(Rendered images with source text)
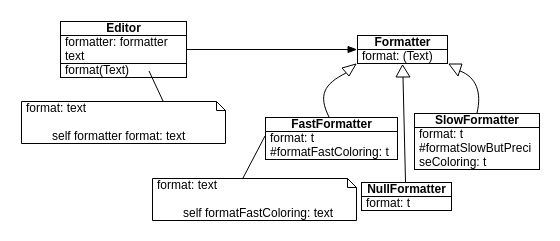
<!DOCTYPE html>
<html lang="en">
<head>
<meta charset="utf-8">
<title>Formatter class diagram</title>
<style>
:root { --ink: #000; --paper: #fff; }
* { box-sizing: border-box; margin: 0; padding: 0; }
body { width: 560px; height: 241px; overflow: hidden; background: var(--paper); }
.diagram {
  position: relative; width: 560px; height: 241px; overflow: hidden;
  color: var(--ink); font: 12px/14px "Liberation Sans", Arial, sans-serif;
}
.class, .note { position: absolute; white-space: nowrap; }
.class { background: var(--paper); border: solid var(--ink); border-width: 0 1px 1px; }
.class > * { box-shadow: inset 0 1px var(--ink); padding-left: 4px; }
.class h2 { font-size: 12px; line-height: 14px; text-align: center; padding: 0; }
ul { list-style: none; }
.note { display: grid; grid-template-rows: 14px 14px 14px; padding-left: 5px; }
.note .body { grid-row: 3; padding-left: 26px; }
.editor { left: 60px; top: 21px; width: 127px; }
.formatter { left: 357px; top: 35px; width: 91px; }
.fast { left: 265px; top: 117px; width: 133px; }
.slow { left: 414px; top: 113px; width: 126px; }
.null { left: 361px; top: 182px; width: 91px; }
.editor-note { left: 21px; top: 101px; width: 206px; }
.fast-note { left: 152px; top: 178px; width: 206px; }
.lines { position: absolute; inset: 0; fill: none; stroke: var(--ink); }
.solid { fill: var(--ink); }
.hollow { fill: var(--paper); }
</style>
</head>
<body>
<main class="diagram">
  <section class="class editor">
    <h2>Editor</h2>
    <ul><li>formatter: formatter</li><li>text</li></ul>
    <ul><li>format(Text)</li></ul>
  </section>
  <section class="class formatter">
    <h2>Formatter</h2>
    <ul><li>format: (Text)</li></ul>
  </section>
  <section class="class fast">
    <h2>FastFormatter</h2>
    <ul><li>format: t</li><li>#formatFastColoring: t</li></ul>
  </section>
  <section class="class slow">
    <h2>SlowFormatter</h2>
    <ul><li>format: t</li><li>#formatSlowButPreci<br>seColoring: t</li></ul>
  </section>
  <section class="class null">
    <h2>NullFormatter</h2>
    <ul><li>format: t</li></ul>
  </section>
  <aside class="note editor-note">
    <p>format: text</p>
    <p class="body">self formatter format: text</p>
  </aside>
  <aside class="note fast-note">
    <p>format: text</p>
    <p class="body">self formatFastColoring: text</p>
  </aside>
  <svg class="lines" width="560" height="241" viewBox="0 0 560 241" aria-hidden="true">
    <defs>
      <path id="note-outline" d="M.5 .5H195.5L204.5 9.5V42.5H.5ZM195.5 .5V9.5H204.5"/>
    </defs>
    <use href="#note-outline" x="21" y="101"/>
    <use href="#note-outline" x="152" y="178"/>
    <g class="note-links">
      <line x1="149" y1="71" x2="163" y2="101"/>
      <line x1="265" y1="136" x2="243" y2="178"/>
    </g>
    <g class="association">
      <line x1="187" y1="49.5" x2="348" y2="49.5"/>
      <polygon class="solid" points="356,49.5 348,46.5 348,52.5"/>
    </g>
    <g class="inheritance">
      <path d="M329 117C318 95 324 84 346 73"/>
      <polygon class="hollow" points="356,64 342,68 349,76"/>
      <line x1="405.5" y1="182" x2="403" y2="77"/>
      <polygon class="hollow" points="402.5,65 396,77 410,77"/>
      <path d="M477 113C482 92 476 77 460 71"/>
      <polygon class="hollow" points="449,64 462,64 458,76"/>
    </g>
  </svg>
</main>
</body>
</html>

* * *

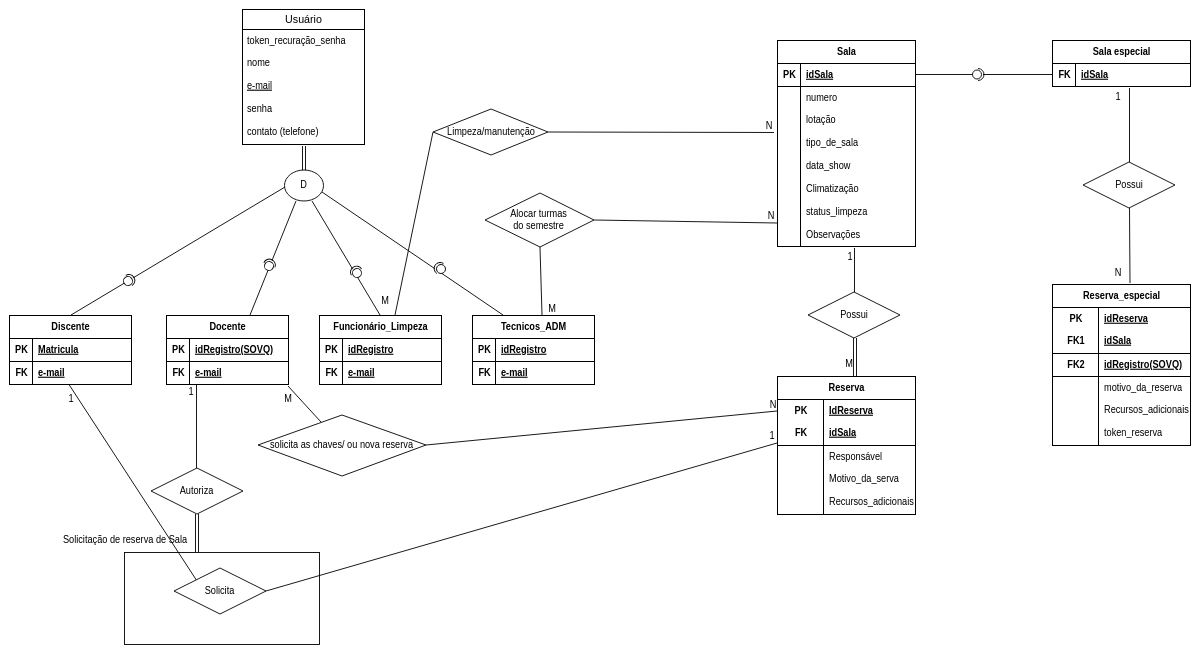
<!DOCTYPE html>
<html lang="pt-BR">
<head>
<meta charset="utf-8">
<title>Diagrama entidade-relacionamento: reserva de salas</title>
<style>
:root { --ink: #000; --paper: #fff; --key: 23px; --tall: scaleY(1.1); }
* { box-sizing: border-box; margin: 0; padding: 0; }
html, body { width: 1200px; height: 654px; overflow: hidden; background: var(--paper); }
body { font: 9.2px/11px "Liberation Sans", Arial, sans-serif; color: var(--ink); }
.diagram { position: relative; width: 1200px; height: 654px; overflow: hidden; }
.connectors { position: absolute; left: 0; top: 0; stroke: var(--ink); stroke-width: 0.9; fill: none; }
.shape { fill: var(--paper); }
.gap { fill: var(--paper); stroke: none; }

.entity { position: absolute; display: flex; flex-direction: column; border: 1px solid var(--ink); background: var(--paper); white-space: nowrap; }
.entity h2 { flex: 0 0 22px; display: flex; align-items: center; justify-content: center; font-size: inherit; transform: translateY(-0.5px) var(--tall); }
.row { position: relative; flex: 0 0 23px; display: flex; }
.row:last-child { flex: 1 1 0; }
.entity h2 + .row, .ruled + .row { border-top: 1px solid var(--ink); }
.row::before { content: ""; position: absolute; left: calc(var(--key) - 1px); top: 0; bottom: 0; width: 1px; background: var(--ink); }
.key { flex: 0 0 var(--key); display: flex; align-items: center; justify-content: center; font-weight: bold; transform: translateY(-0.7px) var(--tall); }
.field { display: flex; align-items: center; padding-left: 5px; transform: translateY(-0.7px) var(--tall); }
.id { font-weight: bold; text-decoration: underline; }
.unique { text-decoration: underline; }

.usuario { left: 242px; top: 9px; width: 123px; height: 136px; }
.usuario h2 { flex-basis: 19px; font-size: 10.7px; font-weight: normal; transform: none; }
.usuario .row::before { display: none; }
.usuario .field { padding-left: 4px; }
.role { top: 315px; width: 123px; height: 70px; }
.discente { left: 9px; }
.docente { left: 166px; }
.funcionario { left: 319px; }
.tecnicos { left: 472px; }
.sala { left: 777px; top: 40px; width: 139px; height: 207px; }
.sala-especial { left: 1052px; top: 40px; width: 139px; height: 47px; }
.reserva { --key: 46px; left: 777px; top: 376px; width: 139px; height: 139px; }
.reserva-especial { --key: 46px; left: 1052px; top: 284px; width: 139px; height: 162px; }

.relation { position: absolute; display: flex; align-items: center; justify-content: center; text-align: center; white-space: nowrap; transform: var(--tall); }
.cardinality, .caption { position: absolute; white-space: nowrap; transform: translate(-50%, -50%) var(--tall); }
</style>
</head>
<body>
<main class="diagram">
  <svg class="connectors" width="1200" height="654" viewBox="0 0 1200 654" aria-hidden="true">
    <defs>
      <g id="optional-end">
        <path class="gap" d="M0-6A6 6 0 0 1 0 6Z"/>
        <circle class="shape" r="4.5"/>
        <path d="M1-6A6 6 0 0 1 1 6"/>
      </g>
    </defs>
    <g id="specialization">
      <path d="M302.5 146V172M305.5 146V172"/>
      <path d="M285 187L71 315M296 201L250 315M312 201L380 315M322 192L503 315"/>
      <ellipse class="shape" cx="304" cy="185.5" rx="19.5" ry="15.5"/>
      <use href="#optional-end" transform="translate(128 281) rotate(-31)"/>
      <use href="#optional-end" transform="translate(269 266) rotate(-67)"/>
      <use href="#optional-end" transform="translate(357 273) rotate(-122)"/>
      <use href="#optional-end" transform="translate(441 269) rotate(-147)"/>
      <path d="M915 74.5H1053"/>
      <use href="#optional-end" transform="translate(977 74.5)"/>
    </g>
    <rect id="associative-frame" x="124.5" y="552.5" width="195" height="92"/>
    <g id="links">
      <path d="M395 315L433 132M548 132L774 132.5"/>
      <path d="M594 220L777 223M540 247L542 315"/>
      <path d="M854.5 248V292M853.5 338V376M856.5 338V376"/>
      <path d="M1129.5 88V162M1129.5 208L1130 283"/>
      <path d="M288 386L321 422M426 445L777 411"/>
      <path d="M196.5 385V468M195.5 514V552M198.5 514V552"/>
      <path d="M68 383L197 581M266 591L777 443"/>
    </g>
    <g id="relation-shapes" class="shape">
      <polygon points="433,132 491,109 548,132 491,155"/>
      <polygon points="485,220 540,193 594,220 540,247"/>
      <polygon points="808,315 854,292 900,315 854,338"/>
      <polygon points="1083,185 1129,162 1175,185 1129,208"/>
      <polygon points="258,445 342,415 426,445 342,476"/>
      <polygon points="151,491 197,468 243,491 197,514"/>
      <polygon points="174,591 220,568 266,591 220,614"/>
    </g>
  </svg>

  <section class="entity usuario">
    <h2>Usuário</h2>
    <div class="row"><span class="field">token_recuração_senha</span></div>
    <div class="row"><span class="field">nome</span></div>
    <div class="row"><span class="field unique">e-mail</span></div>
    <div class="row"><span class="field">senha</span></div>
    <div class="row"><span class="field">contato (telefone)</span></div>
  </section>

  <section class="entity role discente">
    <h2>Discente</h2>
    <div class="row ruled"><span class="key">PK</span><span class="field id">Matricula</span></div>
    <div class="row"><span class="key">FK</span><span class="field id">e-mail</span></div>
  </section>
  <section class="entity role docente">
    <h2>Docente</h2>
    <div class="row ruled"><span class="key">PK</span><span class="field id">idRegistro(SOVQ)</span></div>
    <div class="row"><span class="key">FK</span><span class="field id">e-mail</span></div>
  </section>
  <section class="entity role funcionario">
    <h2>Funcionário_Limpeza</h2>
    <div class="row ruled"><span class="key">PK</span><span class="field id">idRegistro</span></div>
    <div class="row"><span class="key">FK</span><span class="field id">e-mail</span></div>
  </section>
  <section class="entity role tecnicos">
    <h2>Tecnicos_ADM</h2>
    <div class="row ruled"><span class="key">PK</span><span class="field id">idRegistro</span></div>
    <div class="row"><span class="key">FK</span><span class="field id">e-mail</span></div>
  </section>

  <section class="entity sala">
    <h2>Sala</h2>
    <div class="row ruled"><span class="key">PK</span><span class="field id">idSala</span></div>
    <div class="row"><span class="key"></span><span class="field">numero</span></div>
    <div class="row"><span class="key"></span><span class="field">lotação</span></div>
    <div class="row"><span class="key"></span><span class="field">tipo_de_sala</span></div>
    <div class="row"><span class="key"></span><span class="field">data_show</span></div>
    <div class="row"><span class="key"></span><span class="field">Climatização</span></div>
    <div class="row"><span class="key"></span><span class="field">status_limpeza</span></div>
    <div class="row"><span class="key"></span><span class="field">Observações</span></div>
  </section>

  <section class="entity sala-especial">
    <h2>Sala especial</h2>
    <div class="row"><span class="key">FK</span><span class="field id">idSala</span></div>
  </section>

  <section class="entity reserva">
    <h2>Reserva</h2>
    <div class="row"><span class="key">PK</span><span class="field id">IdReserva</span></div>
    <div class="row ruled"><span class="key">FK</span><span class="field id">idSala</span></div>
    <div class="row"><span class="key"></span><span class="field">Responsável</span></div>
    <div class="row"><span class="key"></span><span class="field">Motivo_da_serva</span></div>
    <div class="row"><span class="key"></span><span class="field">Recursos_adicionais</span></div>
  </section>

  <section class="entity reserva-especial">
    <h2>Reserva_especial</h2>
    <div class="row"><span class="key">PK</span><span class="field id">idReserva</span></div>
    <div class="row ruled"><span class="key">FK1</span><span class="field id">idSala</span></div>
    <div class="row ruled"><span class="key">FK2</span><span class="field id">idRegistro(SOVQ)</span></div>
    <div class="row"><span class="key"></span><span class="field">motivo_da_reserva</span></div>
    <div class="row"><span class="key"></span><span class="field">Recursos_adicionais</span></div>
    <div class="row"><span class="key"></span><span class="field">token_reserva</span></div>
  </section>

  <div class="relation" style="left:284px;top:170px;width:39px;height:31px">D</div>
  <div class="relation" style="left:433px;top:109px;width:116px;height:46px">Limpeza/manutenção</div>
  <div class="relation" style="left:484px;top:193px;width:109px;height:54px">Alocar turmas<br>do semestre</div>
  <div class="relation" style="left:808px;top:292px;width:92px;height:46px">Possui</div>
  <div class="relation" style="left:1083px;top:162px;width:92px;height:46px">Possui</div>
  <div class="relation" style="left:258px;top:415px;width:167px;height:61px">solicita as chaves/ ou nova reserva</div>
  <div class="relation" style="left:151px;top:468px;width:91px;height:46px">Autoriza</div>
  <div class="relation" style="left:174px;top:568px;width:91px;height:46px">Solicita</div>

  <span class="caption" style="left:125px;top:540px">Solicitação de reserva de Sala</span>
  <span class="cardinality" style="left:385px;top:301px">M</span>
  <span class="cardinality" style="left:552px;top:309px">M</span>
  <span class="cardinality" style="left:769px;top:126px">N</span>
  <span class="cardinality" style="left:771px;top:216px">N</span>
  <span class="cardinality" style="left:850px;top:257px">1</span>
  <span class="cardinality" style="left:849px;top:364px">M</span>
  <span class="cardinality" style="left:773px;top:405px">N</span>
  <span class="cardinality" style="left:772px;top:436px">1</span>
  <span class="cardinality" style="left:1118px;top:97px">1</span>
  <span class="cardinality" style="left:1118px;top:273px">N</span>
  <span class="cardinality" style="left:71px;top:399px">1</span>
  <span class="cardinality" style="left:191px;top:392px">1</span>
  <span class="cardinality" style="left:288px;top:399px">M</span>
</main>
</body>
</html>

▶ _EXERCISE OBJECTIVE_
Filter the entries above down to the lines containing the word "paper".

▶ _PROBLEM SOLUTION_
:root { --ink: #000; --paper: #fff; }
body { width: 560px; height: 241px; overflow: hidden; background: var(--paper); }
.class { background: var(--paper); border: solid var(--ink); border-width: 0 1px 1px; }
.hollow { fill: var(--paper); }
:root { --ink: #000; --paper: #fff; --key: 23px; --tall: scaleY(1.1); }
html, body { width: 1200px; height: 654px; overflow: hidden; background: var(--paper); }
.shape { fill: var(--paper); }
.gap { fill: var(--paper); stroke: none; }
.entity { position: absolute; display: flex; flex-direction: column; border: 1px solid var(--ink); background: var(--paper); white-space: nowrap; }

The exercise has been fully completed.